Collin Jennings (English), "At One View: Comprehensive Perspectives in Old and New Media"
Yuridia Ramírez (Global and Intercultural Studies), “Digital Humanities as Inclusive Scholarship and Public History”
11:00 Teaching Panel - 320 King
Philippe Giabbanelli (Computer Science and Software Engineering), "Collaborations in Machine Learning and Digital Humanities"
Tim Lockridge (English), “Process Without Products: Writing Technologies, Difficult Tools, and Knowledge Work”
Jessica McCarty (Geography), “Digitizing the Anthropocene"
Adam Strantz (English), "Data Visualization as Inquiry/Invention in the Digital Humanities"
12:00 Lunch and conversation: 303 King (CDS-Workshop)
Registration is now open for the 2020 Miami University Digital Humanities Forum. Registration includes breakfast and lunch, as well as participation in all workshops and talks on Monday April 6.
Registration is limited! Register now for the best chance to reserve a place at the 2020 forum.
Like the humanities, digital humanities can be challenging to define. At the Miami Libraries, we understand DH broadly, to include a wide variety of practices in which digital technologies facilitate research or learning in the humanities. These include, for example, computational analysis of cultural forms such as texts, images, or music, as well as teaching methods that leverage digital tools to provide new ways for learners to engage with questions or materials associated with human culture and values.
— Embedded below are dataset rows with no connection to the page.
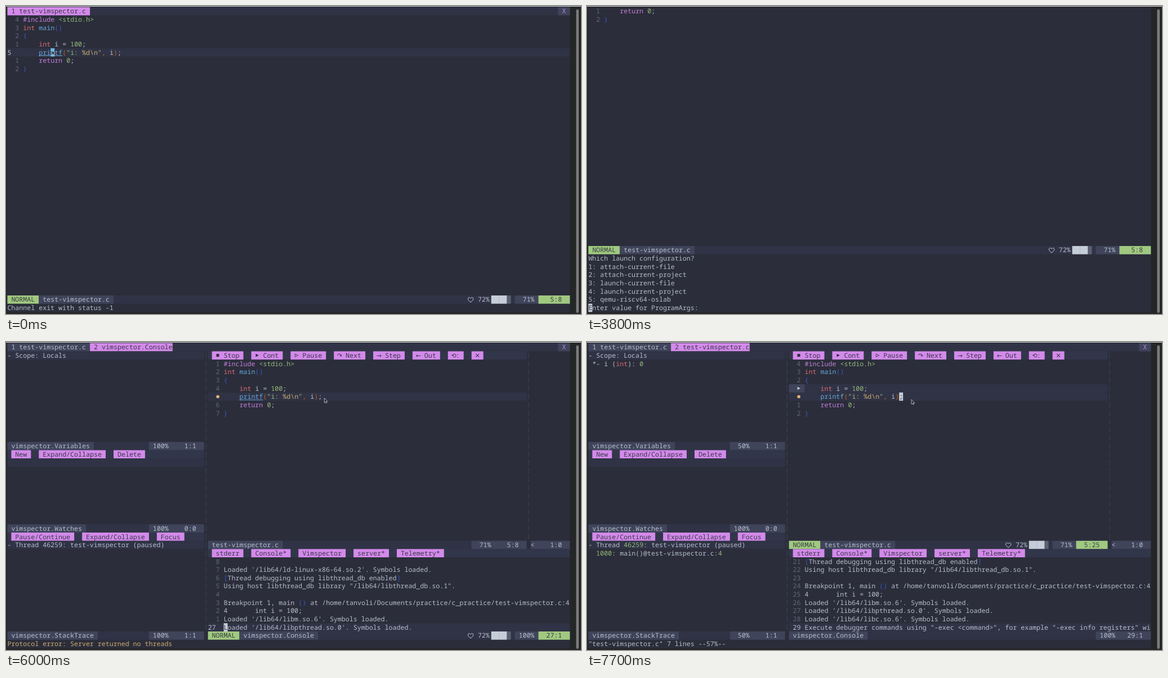
Animation of 1021 by 548 pixels, one loop 8000 ms. Source, as an HTML page:

```html
<!DOCTYPE html>
<html lang="zh-CN">
<head>
<meta charset="utf-8">
<title>Debugger session in a terminal</title>
<style>
  html, body { margin: 0; width: 100%; height: 100%; overflow: hidden; background: #242628; }
  svg { display: block; width: 1021px; height: 548px; }
  text {
    font: 11.642px "Noto Sans Mono", "DejaVu Sans Mono", monospace;
    white-space: pre;
    text-rendering: geometricPrecision;
    fill-opacity: .9;
  }
  text.icon { font: 11px "DejaVu Sans", "DejaVu Sans Mono", sans-serif; text-anchor: middle; }
  text.cjk { font: 11.642px "Noto Sans CJK SC", "Noto Sans CJK", sans-serif; text-anchor: middle; }
</style>
</head>
<body>
<svg viewBox="0 0 1021 548">
  <rect width="1021" height="548" fill="#242628"/>
  <rect width="1021" height="1" fill="#dcdddf"/>
  <rect x="2" y="1.9" width="999.3" height="543.1" fill="#2b2d3a"/>
  <rect x="1012.4" y="6" width="4.6" height="540" rx="2.3" fill="#7d7c7c"/>
  <g id="screen"></g>
  <path id="mouse" d="M0 0V8.2L1.9 6.6L3.1 9.1L4.3 8.6L3.2 6.1L5.6 5.9Z" fill="#23242c" stroke="#d0d4dc" stroke-width=".8"/>
</svg>
<script>
const CW = 6.985, RH = 14.66, X0 = 2.4, Y0 = 1.9, COLS = 143, LOOP = 8000;
const BG = '#2b2d3a', LINE = '#303345', FILL = '#32364a', SEG = '#3f445b', FG = '#c5cdd9', DIM = '#656e80',
      RED = '#ec7279', YELLOW = '#deb974', GREEN = '#a0c980', BLUE = '#6cb6eb', PURPLE = '#d38aea',
      ROYAL = '#3a5fcd', ORANGE = '#cd6600';

const screen = document.getElementById('screen');
const mouse = document.getElementById('mouse');
let out = '';

const x = c => X0 + c * CW;
const y = r => Y0 + r * RH;
const esc = s => s.replace(/&/g, '&amp;').replace(/</g, '&lt;');

function box(c0, c1, r, color, rows = 1) {
  out += `<rect x="${x(c0)}" y="${y(r)}" width="${(c1 - c0) * CW}" height="${rows * RH}" fill="${color}"/>`;
}
function put(c, r, s, color = FG) {
  out += `<text x="${x(c)}" y="${y(r) + 11.45}" fill="${color}">${esc(s)}</text>`;
}
// Pieces are [text, colour] pairs laid out one after another.
function run(c, r, pieces) {
  for (const [s, color] of pieces) {
    put(c, r, s, color);
    c += s.length;
  }
}
function glyph(c, r, s, color, cls = 'icon', cells = 1) {
  out += `<text class="${cls}" x="${x(c + cells / 2)}" y="${y(r) + 11.5}" fill="${color}">${s}</text>`;
}
function triangle(c, r, color, hollow) {
  const cx = x(c + .5), cy = y(r) + 7.2;
  out += `<path d="M${cx - 2.5} ${cy - 2.7}L${cx + 3} ${cy}L${cx - 2.5} ${cy + 2.7}Z" ` +
    `fill="${hollow ? 'none' : color}" stroke="${hollow ? color : 'none'}" stroke-width=".8"/>`;
}
function heart(c, r) {
  out += `<path transform="translate(${x(c) + 5.4} ${y(r) + 3.4})" fill="none" stroke="${FG}" ` +
    'd="M0 8.6C-3 6.2-4.7 4.6-4.7 2.5C-4.7-.5-1-.6 0 1.9C1-.6 4.7-.5 4.7 2.5C4.7 4.6 3 6.2 0 8.6Z"/>';
}
function icon(c, r, s, color) {
  if (s === '■') out += `<rect x="${x(c) + .9}" y="${y(r) + 4.7}" width="5" height="5" fill="${color}"/>`;
  else if (s === '▶' || s === '▷') triangle(c, r, color, s === '▷');
  else if (s === '●') out += `<circle cx="${x(c + .5)}" cy="${y(r) + 7.5}" r="2.8" fill="${color}"/>`;
  else glyph(c, r, s, color);
}
function cursor(c, r, ch = '', color = FG) {
  box(c, c + 1, r, color);
  put(c, r, ch, BG);
}
function divider(c, r0, r1) {
  out += `<path d="M${x(c + .5)} ${y(r0) + 2}V${y(r1)}" stroke="#3e4255" stroke-dasharray="10.66 4"/>`;
}

function tabs(second) {
  box(0, COLS, 0, LINE);
  box(0, 21, 0, second ? SEG : PURPLE);
  put(1, 0, '1 test-vimspector.c', second ? FG : BG);
  if (second) {
    box(21, 24 + second.length, 0, PURPLE);
    put(22, 0, '2 ' + second, BG);
  }
  box(140, COLS, 0, SEG);
  put(141, 0, 'X', PURPLE);
}

function buttons(c, end, r, labels) {
  box(c - 1, end, r, FILL);
  for (const label of labels) {
    const hasIcon = /^[^\x00-\x7f]/.test(label);
    box(c, c + label.length + 2, r, PURPLE);
    if (hasIcon) icon(c + 1, r, label[0], BG);
    put(c + 1 + hasIcon, r, label.slice(+hasIcon), BG);
    c += label.length + 4;
  }
}

function status(r, c, end, name, pct, pos, active) {
  box(c, end, r, LINE);
  if (active) {
    box(c, c + 8, r, GREEN);
    put(c + 1, r, 'NORMAL', BG);
    c += 8;
    heart(end - 26, r);
    put(end - 23.4, r, '72%');
    box(end - 20, end - 16, r, FG);
    box(end - 18.05, end - 17.95, r, '#aeb6c3');
    box(end - 16, end - 15, r, '#596072');
  }
  box(c, c + name.length + 2, r, SEG);
  put(c + 1, r, name);
  box(end - 14, end, r, SEG);
  if (active) box(end - 8, end, r, GREEN);
  put(end - 9 - pct.length, r, pct);
  put(end - 2 - pos.length, r, pos, active ? BG : FG);
}

const CODE = [
  [['#include ', PURPLE], ['<stdio.h>', GREEN]],
  [['int ', RED], ['main', BLUE], ['()', ROYAL]],
  [['{', ROYAL]],
  [['    int', RED], [' i = ', FG], ['100', GREEN], [';', FG]],
  [['    printf', BLUE], ['(', ORANGE], ['"i: ', GREEN], ['%d\\n', YELLOW], ['"', GREEN], [',', ORANGE],
   [' i', FG], [')', ORANGE], [';', FG]],
  [['    return ', PURPLE], ['0', GREEN], [';', FG]],
  [['}', ROYAL]]
];

function code(c, r, labels, underline) {
  const first = CODE.length - labels.length;
  [...labels].forEach((label, i) => {
    if (label === '●') icon(c - 2, r + i, label, YELLOW);
    else if (label === '▶') {
      box(c - 4, c, r + i, SEG);
      icon(c - 2, r + i, label, FG);
    } else put(c - 2, r + i, label, DIM);
    run(c, r + i, CODE[first + i]);
  });
  if (underline) {
    out += `<rect x="${x(c + 4)}" y="${y(r + 4) + 12.7}" width="${6 * CW}" height=".9" fill="${BLUE}"/>`;
  }
}

function editor() {
  tabs();
  box(0, COLS, 5, LINE);
  code(4, 1, '4321 12', true);
  put(0, 5, '5');
  cursor(11, 5, 'n', BLUE);
  status(35, 0, COLS, 'test-vimspector.c', '71%', '5:8', true);
  put(0, 36, 'Channel exit with status -1');
}

const QUESTION = 'Type number and <Enter> or click with the mouse (q or empty cancels): ';
const ARGS = 'Enter value for ProgramArgs: ';

function prompt(line, at) {
  code(4, 0, '12');
  status(29, 0, COLS, 'test-vimspector.c', '71%', '5:8', true);
  ['Which launch configuration?', '1: attach-current-file', '2: attach-current-project',
   '3: launch-current-file', '4: launch-current-project', '5: qemu-riscv64-oslab', line]
    .forEach((s, i) => put(0, 30 + i, s));
  cursor(at, 36, line[at]);
}

function panes(o) {
  const codeEnd = o.split ? 132 : COLS;
  const live = o.live, done = o.focusCode;
  tabs(done ? 'test-vimspector.c' : 'vimspector.Console');

  box(0, 50, 1, LINE);
  status(12, 0, 50, 'vimspector.Variables', done ? '50%' : '100%', o.scope ? '1:1' : '0:0');
  buttons(1, 50, 13, ['New', 'Expand/Collapse', 'Delete']);
  box(0, 50, 14, LINE);
  status(22, 0, 50, 'vimspector.Watches', '100%', '0:0');
  buttons(1, 50, 23, ['Pause/Continue', 'Expand/Collapse', 'Focus']);
  box(0, 50, 24, LINE);
  status(35, 0, 50, 'vimspector.StackTrace', done ? '50%' : '100%', live ? '1:1' : '0:0');
  divider(50, 1, 35);
  if (o.scope) put(0, 1, '- Scope: Locals');

  buttons(52, codeEnd, 1, ['■ Stop', '▶ Cont', '▷ Pause', '↷ Next', '→ Step', '← Out', '⟲:', '✕']);
  if (done) box(51, codeEnd, 5, LINE);
  box(51, codeEnd, 6, LINE);
  code(55, 2, done ? '432▶●12' : '1234●67', !done);
  status(24, 51, codeEnd, 'test-vimspector.c', '71%', done ? '5:25' : '5:8', done);
  if (o.split) {
    divider(132, 1, 24);
    box(133, COLS, 24, SEG);
    put(133, 24, '<');
    put(138, 24, live ? '1:0' : '0:0');
  }

  const star = live ? '*' : '';
  buttons(52, COLS, 25, ['stderr', 'Console' + star, 'Vimspector',
    ...(o.server ? ['server*'] : []), 'Telemetry' + star]);
  status(35, 51, COLS, 'vimspector.Console', '100%', done ? '29:1' : live ? live + ':1' : '0:0', !done);
}

function starting(o) {
  panes(o);
  box(51, COLS, 26, LINE);
  put(51, 26, '1');
  cursor(55, 26);
  box(55, 88, 17, FILL, 3);
  out += `<g fill="none" stroke="${FG}" stroke-width="1.3">` +
    '<rect x="388.4" y="256.6" width="226.6" height="33"/><rect x="391.2" y="259.4" width="221" height="27.4"/></g>';
  put(57, 18, 'Initializing debug adapter...');
  put(0, 36, '"vimspector.Console"  --');
  [...'缓冲区无内容'].forEach((ch, i) => glyph(24 + 2 * i, 36, ch, FG, 'cjk', 2));
  put(36, 36, '--');
}

const loaded = lib => [[`Loaded '/lib64/${lib}'. Symbols loaded.`, FG]];
const LOG_START = 19;
const LOG = [
  [],
  loaded('ld-linux-x86-64.so.2'),
  [['[', ROYAL], ['Thread debugging using libthread_db enabled', FG], [']', ROYAL]],
  [['Using host libthread_db library "/lib64/libthread_db.so.1".', FG]],
  [],
  [['Breakpoint 1, main ', FG], ['()', ROYAL],
   [' at /home/tanvoli/Documents/practice/c_practice/test-vimspector.c:4', FG]],
  [['4       int i = 100;', FG]],
  loaded('libm.so.6'),
  loaded('libpthread.so.0'),
  loaded('libc.so.6'),
  [['Execute debugger commands using "-exec <command>", for example "-exec info registers" wi', FG]]
];

// Nine console rows ending at log line `last`.
function log(last, relative) {
  box(51, COLS, 34, LINE);
  for (let i = 0; i < 9; i++) {
    const n = last - 8 + i, current = i === 8;
    if (!relative) put(52, 26 + i, String(n), current ? FG : DIM);
    else if (current) put(51, 34, String(n));
    else put(53, 26 + i, String(8 - i), DIM);
    run(55, 26 + i, LOG[n - LOG_START]);
  }
  if (relative) cursor(55, 34, 'L');
}

function launched(last, paused) {
  panes({ split: true, server: true, live: last, scope: paused });
  put(0, 24, paused ? '- Thread 46259: test-vimspector (paused)' : '+ Thread 46259: test-vimspector (running)');
  log(last, true);
  put(0, 36, 'Protocol error: Server returned no threads', YELLOW);
}

function stopped() {
  panes({ split: true, server: true, live: 29, scope: true, focusCode: true });
  run(1, 2, [['*- i (', FG], ['int', RED], ['): ', FG], ['0', GREEN]]);
  run(0, 24, [['- Thread ', FG], ['46259', GREEN], [': test-vimspector (paused)', FG]]);
  run(2, 25, [['1000', GREEN], [': main()@test-vimspector.c:', FG], ['4', GREEN]]);
  cursor(79, 6, ';');
  log(29, false);
  put(0, 36, '"test-vimspector.c" 7 lines --57%--');
}

const SCENES = [
  [0, editor],
  [1500, () => prompt(QUESTION, 70)],
  [2100, () => prompt(QUESTION + '3', 71)],
  [3300, () => prompt(ARGS, 29)],
  [3800, () => prompt(ARGS, 0)],
  [4100, () => starting({})],
  [4300, () => starting({ server: true })],
  [5400, () => starting({ server: true, split: true })],
  [6000, () => launched(27, true)],
  [6300, () => launched(28, false)],
  [6700, stopped]
];

// Pointer tip over time; no position means it is hidden.
const POINTER = [
  [0, 81.6, 79], [400, 82.3, 79], [1500], [4100, 82.4, 78.8], [5400, 82.6, 78.6],
  [5600, 136.4, 75.8], [6000, 565.3, 99.8], [7000, 567.2, 101.3], [7200, 576.6, 102.6], [7700, 576.2, 102.4]
];

// Last entry of a timeline that has started by time t.
function at(list, t) {
  let i = list.length - 1;
  while (list[i][0] > t) i--;
  return list[i];
}

let shown;
function update(t) {
  const scene = at(SCENES, t);
  if (scene !== shown) {
    shown = scene;
    out = '';
    scene[1]();
    screen.innerHTML = out;
  }
  const [, px, py] = at(POINTER, t);
  mouse.style.display = px === undefined ? 'none' : '';
  if (px !== undefined) mouse.setAttribute('transform', `translate(${px} ${py})`);
}

const start = performance.now();
function tick() {
  update((performance.now() - start) % LOOP);
  requestAnimationFrame(tick);
}
tick();
</script>
</body>
</html>
```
We regard critical discourse surrounding digital humanities and the social function of digital technologies as not only within the scope of digital humanities, but as essential to its ethical practice.
Here at Miami, the Libraries work to provide access to digital humanities services and tools, and serve as a point of connection between students and faculty members who are engaged in digital humanities research.